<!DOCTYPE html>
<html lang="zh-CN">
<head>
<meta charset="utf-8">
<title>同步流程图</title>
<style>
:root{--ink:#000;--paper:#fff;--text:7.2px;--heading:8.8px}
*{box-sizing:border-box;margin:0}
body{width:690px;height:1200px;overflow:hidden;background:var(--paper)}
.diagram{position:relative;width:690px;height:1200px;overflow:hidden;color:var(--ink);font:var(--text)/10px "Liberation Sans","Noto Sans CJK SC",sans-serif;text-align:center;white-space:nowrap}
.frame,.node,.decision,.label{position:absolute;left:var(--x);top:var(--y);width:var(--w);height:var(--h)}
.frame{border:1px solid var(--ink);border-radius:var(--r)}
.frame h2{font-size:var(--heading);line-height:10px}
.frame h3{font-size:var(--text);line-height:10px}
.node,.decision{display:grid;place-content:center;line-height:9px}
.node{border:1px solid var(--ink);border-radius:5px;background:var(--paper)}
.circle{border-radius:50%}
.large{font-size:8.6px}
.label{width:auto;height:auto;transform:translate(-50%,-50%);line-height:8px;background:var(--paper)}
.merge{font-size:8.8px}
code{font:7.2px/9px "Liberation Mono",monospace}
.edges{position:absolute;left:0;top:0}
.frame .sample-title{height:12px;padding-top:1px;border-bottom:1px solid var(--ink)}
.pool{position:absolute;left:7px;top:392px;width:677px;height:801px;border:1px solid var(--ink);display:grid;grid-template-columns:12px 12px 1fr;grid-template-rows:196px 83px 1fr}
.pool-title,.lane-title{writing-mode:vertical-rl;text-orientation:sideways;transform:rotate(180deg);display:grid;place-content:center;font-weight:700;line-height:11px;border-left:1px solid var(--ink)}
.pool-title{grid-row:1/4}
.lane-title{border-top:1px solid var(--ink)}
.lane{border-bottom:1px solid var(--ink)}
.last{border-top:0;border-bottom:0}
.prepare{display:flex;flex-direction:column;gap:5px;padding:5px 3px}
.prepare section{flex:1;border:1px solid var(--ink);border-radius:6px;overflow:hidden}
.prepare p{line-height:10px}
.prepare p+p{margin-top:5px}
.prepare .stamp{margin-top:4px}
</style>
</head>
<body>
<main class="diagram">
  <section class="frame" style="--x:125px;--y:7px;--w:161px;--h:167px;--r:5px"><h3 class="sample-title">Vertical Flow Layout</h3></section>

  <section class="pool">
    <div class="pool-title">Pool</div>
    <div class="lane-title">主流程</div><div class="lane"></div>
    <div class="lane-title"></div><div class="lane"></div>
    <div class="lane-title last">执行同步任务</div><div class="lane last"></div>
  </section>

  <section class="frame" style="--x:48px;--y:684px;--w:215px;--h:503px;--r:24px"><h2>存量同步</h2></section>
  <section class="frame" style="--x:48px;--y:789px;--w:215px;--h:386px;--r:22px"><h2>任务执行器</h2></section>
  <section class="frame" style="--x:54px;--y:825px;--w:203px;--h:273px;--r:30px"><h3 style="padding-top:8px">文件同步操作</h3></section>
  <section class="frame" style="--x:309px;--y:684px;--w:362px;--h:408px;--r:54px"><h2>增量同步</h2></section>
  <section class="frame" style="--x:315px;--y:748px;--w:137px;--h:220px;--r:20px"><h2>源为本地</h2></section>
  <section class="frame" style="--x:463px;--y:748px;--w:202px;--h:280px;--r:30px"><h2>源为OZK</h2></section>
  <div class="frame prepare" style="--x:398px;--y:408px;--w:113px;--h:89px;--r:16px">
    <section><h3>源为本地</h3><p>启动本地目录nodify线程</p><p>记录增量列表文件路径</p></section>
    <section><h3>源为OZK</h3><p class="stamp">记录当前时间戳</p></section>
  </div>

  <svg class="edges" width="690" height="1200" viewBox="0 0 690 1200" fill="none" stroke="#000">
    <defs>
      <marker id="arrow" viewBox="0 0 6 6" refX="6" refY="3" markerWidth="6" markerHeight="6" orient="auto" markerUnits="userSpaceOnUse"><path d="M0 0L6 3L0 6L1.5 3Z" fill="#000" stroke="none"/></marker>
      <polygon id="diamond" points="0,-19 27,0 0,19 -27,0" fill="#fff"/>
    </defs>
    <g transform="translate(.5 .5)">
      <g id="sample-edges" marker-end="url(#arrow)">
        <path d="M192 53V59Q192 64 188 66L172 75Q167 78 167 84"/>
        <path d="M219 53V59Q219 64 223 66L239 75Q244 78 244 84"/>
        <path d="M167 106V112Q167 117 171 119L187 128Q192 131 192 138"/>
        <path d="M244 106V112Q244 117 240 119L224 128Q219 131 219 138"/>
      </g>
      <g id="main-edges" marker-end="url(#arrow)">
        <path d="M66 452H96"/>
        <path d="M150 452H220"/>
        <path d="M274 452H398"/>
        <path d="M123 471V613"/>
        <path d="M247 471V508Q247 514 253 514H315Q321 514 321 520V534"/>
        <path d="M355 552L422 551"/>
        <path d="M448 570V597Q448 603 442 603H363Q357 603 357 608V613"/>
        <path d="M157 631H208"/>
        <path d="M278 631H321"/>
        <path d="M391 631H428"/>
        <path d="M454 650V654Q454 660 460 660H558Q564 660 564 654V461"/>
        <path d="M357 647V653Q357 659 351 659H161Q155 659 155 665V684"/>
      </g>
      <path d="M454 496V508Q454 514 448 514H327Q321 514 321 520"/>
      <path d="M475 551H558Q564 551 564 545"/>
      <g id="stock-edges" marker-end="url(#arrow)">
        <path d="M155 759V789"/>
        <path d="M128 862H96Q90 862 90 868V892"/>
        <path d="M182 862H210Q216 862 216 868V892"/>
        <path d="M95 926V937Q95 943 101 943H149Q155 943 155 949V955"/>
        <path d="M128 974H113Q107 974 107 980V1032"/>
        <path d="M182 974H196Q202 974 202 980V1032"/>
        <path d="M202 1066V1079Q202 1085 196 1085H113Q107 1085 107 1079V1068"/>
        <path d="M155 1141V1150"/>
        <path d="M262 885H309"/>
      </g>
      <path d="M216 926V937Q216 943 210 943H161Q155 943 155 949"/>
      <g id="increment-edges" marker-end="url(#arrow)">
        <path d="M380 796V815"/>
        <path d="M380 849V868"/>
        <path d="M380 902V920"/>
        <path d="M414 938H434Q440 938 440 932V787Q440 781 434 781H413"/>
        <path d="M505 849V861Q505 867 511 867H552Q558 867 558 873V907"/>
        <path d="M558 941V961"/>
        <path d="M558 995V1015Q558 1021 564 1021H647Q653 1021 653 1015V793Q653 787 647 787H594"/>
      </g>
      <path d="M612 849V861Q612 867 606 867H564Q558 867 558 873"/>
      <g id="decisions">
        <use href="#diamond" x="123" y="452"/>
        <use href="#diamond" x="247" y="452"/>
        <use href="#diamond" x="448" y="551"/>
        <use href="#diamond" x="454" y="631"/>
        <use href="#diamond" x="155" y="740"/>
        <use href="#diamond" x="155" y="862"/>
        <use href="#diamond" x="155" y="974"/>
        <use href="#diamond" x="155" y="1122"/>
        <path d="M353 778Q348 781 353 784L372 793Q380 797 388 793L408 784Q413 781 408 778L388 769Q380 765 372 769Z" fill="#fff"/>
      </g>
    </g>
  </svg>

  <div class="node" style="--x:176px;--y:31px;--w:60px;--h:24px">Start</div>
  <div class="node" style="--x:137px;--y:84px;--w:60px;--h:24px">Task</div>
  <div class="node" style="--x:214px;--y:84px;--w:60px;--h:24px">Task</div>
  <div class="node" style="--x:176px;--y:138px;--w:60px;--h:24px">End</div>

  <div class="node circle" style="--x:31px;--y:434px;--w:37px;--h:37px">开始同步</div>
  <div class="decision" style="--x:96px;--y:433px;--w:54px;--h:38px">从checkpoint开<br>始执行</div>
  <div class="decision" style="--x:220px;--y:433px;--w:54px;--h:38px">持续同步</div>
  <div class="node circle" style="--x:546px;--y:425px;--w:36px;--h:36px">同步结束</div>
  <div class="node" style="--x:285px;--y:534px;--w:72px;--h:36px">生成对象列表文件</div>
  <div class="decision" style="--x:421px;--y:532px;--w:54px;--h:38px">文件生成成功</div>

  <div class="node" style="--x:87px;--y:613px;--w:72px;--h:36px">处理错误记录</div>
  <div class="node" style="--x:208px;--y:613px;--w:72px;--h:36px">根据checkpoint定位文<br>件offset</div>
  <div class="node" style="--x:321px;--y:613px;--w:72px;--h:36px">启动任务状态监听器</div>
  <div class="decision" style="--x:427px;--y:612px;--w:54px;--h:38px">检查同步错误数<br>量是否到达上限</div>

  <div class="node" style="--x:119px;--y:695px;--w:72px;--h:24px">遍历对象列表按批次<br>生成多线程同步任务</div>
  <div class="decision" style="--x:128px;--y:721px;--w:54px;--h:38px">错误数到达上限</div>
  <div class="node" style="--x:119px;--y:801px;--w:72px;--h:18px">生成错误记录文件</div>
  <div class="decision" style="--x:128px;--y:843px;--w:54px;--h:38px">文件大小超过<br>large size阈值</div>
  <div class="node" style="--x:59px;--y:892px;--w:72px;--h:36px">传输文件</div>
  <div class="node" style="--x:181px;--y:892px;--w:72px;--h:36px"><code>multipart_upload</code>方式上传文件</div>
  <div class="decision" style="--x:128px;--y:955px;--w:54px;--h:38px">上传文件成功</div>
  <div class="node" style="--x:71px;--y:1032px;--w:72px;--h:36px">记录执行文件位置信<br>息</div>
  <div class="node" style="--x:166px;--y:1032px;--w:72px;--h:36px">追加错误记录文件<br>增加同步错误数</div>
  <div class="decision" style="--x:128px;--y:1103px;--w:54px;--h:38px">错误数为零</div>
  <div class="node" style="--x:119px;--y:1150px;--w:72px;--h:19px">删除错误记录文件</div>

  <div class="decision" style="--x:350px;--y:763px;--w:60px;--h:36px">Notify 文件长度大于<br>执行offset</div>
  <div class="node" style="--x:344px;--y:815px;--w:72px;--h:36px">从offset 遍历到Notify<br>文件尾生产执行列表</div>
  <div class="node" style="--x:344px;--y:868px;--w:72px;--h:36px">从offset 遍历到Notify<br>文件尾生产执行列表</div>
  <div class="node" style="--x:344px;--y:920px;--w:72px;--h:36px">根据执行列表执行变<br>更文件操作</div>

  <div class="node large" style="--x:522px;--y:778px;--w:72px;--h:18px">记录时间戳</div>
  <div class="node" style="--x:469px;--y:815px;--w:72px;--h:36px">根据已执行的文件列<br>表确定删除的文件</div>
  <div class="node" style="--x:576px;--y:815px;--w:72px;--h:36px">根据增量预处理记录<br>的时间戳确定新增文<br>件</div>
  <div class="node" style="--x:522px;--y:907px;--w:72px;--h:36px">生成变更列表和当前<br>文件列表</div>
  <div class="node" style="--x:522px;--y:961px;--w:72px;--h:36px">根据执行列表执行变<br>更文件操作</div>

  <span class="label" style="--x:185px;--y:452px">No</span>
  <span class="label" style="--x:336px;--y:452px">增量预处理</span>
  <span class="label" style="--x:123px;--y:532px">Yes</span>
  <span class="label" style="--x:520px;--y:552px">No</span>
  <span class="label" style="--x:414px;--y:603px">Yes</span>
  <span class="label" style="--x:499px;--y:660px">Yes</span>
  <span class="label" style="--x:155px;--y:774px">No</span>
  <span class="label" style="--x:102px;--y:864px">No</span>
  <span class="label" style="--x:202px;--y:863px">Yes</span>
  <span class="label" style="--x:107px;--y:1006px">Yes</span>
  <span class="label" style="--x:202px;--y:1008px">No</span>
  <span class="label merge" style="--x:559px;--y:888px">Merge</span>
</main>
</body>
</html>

+-------+

Consider the material above. Report how many of its lines contain the word "fill", and nothing more.

Expected answer: 4